- _Your task_
Word for word, please restate each record and pass over the pictures.

*** Opening of Data extracts ***

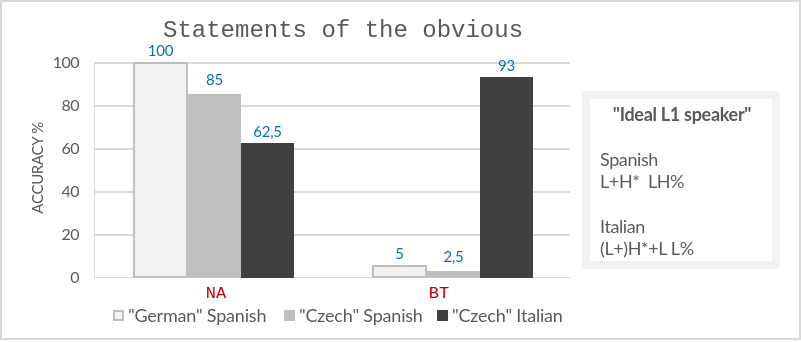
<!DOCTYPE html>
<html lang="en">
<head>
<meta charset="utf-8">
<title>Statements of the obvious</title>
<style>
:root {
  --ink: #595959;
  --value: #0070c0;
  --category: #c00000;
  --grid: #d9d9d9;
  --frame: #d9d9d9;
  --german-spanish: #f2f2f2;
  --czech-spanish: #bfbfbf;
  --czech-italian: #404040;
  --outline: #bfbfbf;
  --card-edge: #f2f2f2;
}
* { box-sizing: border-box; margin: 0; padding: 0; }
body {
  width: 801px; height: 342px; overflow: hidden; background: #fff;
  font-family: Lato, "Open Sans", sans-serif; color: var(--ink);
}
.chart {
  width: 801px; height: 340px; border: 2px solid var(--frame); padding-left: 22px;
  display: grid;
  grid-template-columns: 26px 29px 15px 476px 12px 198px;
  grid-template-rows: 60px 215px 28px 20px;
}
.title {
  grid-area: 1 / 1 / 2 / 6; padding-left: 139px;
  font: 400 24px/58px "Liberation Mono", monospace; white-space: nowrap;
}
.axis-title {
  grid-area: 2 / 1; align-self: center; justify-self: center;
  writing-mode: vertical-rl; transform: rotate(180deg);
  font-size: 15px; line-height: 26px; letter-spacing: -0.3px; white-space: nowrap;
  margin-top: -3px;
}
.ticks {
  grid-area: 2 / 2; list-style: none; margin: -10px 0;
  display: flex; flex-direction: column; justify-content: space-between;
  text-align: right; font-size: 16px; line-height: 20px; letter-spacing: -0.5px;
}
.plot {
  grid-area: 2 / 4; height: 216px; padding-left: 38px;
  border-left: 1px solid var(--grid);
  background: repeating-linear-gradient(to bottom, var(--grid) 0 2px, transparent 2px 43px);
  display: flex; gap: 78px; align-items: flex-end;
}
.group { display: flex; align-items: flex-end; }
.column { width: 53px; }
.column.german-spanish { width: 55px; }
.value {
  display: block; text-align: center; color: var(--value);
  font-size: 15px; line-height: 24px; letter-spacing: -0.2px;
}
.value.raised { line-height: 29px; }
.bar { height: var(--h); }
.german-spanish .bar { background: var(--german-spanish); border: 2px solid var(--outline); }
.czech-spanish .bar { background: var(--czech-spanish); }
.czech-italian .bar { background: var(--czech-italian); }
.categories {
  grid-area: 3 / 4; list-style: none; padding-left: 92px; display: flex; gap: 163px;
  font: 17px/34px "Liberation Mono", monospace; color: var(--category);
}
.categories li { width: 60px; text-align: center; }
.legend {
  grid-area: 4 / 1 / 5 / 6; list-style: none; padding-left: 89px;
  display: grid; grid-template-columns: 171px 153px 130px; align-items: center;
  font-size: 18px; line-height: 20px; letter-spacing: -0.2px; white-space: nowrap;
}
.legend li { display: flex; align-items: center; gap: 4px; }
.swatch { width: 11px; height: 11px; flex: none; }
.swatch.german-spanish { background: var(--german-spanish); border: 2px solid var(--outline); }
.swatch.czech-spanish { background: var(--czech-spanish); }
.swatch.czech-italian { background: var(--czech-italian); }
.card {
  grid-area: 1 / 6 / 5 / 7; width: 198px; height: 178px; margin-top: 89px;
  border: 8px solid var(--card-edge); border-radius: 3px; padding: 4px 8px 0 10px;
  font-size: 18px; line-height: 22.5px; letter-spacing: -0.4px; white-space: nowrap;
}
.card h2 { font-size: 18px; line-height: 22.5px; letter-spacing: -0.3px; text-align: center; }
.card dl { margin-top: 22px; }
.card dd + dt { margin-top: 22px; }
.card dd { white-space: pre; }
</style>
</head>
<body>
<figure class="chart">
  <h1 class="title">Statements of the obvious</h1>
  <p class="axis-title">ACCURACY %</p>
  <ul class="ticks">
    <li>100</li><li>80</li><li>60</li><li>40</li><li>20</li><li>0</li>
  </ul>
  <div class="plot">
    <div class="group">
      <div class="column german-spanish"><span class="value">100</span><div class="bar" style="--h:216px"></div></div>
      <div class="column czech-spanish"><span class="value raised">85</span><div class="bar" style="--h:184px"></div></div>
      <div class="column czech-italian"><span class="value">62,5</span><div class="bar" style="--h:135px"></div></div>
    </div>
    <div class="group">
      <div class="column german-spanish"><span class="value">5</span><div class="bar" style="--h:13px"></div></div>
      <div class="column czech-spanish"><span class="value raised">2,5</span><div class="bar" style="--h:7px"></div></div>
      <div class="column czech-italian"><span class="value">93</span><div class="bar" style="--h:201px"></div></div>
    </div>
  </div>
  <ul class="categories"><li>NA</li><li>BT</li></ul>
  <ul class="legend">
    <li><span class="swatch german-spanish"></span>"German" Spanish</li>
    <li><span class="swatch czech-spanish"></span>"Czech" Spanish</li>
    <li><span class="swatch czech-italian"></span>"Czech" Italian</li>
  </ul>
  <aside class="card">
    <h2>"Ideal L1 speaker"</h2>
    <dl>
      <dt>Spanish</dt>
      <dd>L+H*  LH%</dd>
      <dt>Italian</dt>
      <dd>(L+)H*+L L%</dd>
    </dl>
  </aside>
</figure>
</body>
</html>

*** Close of Data extracts ***

- _Result for this exercise_
<!DOCTYPE html>
<html lang="en">
<head>
<meta charset="utf-8">
<title>Statements of the obvious</title>
<style>
:root {
  --ink: #595959;
  --value: #0070c0;
  --category: #c00000;
  --grid: #d9d9d9;
  --frame: #d9d9d9;
  --german-spanish: #f2f2f2;
  --czech-spanish: #bfbfbf;
  --czech-italian: #404040;
  --outline: #bfbfbf;
  --card-edge: #f2f2f2;
}
* { box-sizing: border-box; margin: 0; padding: 0; }
body {
  width: 801px; height: 342px; overflow: hidden; background: #fff;
  font-family: Lato, "Open Sans", sans-serif; color: var(--ink);
}
.chart {
  width: 801px; height: 340px; border: 2px solid var(--frame); padding-left: 22px;
  display: grid;
  grid-template-columns: 26px 29px 15px 476px 12px 198px;
  grid-template-rows: 60px 215px 28px 20px;
}
.title {
  grid-area: 1 / 1 / 2 / 6; padding-left: 139px;
  font: 400 24px/58px "Liberation Mono", monospace; white-space: nowrap;
}
.axis-title {
  grid-area: 2 / 1; align-self: center; justify-self: center;
  writing-mode: vertical-rl; transform: rotate(180deg);
  font-size: 15px; line-height: 26px; letter-spacing: -0.3px; white-space: nowrap;
  margin-top: -3px;
}
.ticks {
  grid-area: 2 / 2; list-style: none; margin: -10px 0;
  display: flex; flex-direction: column; justify-content: space-between;
  text-align: right; font-size: 16px; line-height: 20px; letter-spacing: -0.5px;
}
.plot {
  grid-area: 2 / 4; height: 216px; padding-left: 38px;
  border-left: 1px solid var(--grid);
  background: repeating-linear-gradient(to bottom, var(--grid) 0 2px, transparent 2px 43px);
  display: flex; gap: 78px; align-items: flex-end;
}
.group { display: flex; align-items: flex-end; }
.column { width: 53px; }
.column.german-spanish { width: 55px; }
.value {
  display: block; text-align: center; color: var(--value);
  font-size: 15px; line-height: 24px; letter-spacing: -0.2px;
}
.value.raised { line-height: 29px; }
.bar { height: var(--h); }
.german-spanish .bar { background: var(--german-spanish); border: 2px solid var(--outline); }
.czech-spanish .bar { background: var(--czech-spanish); }
.czech-italian .bar { background: var(--czech-italian); }
.categories {
  grid-area: 3 / 4; list-style: none; padding-left: 92px; display: flex; gap: 163px;
  font: 17px/34px "Liberation Mono", monospace; color: var(--category);
}
.categories li { width: 60px; text-align: center; }
.legend {
  grid-area: 4 / 1 / 5 / 6; list-style: none; padding-left: 89px;
  display: grid; grid-template-columns: 171px 153px 130px; align-items: center;
  font-size: 18px; line-height: 20px; letter-spacing: -0.2px; white-space: nowrap;
}
.legend li { display: flex; align-items: center; gap: 4px; }
.swatch { width: 11px; height: 11px; flex: none; }
.swatch.german-spanish { background: var(--german-spanish); border: 2px solid var(--outline); }
.swatch.czech-spanish { background: var(--czech-spanish); }
.swatch.czech-italian { background: var(--czech-italian); }
.card {
  grid-area: 1 / 6 / 5 / 7; width: 198px; height: 178px; margin-top: 89px;
  border: 8px solid var(--card-edge); border-radius: 3px; padding: 4px 8px 0 10px;
  font-size: 18px; line-height: 22.5px; letter-spacing: -0.4px; white-space: nowrap;
}
.card h2 { font-size: 18px; line-height: 22.5px; letter-spacing: -0.3px; text-align: center; }
.card dl { margin-top: 22px; }
.card dd + dt { margin-top: 22px; }
.card dd { white-space: pre; }
</style>
</head>
<body>
<figure class="chart">
  <h1 class="title">Statements of the obvious</h1>
  <p class="axis-title">ACCURACY %</p>
  <ul class="ticks">
    <li>100</li><li>80</li><li>60</li><li>40</li><li>20</li><li>0</li>
  </ul>
  <div class="plot">
    <div class="group">
      <div class="column german-spanish"><span class="value">100</span><div class="bar" style="--h:216px"></div></div>
      <div class="column czech-spanish"><span class="value raised">85</span><div class="bar" style="--h:184px"></div></div>
      <div class="column czech-italian"><span class="value">62,5</span><div class="bar" style="--h:135px"></div></div>
    </div>
    <div class="group">
      <div class="column german-spanish"><span class="value">5</span><div class="bar" style="--h:13px"></div></div>
      <div class="column czech-spanish"><span class="value raised">2,5</span><div class="bar" style="--h:7px"></div></div>
      <div class="column czech-italian"><span class="value">93</span><div class="bar" style="--h:201px"></div></div>
    </div>
  </div>
  <ul class="categories"><li>NA</li><li>BT</li></ul>
  <ul class="legend">
    <li><span class="swatch german-spanish"></span>"German" Spanish</li>
    <li><span class="swatch czech-spanish"></span>"Czech" Spanish</li>
    <li><span class="swatch czech-italian"></span>"Czech" Italian</li>
  </ul>
  <aside class="card">
    <h2>"Ideal L1 speaker"</h2>
    <dl>
      <dt>Spanish</dt>
      <dd>L+H*  LH%</dd>
      <dt>Italian</dt>
      <dd>(L+)H*+L L%</dd>
    </dl>
  </aside>
</figure>
</body>
</html>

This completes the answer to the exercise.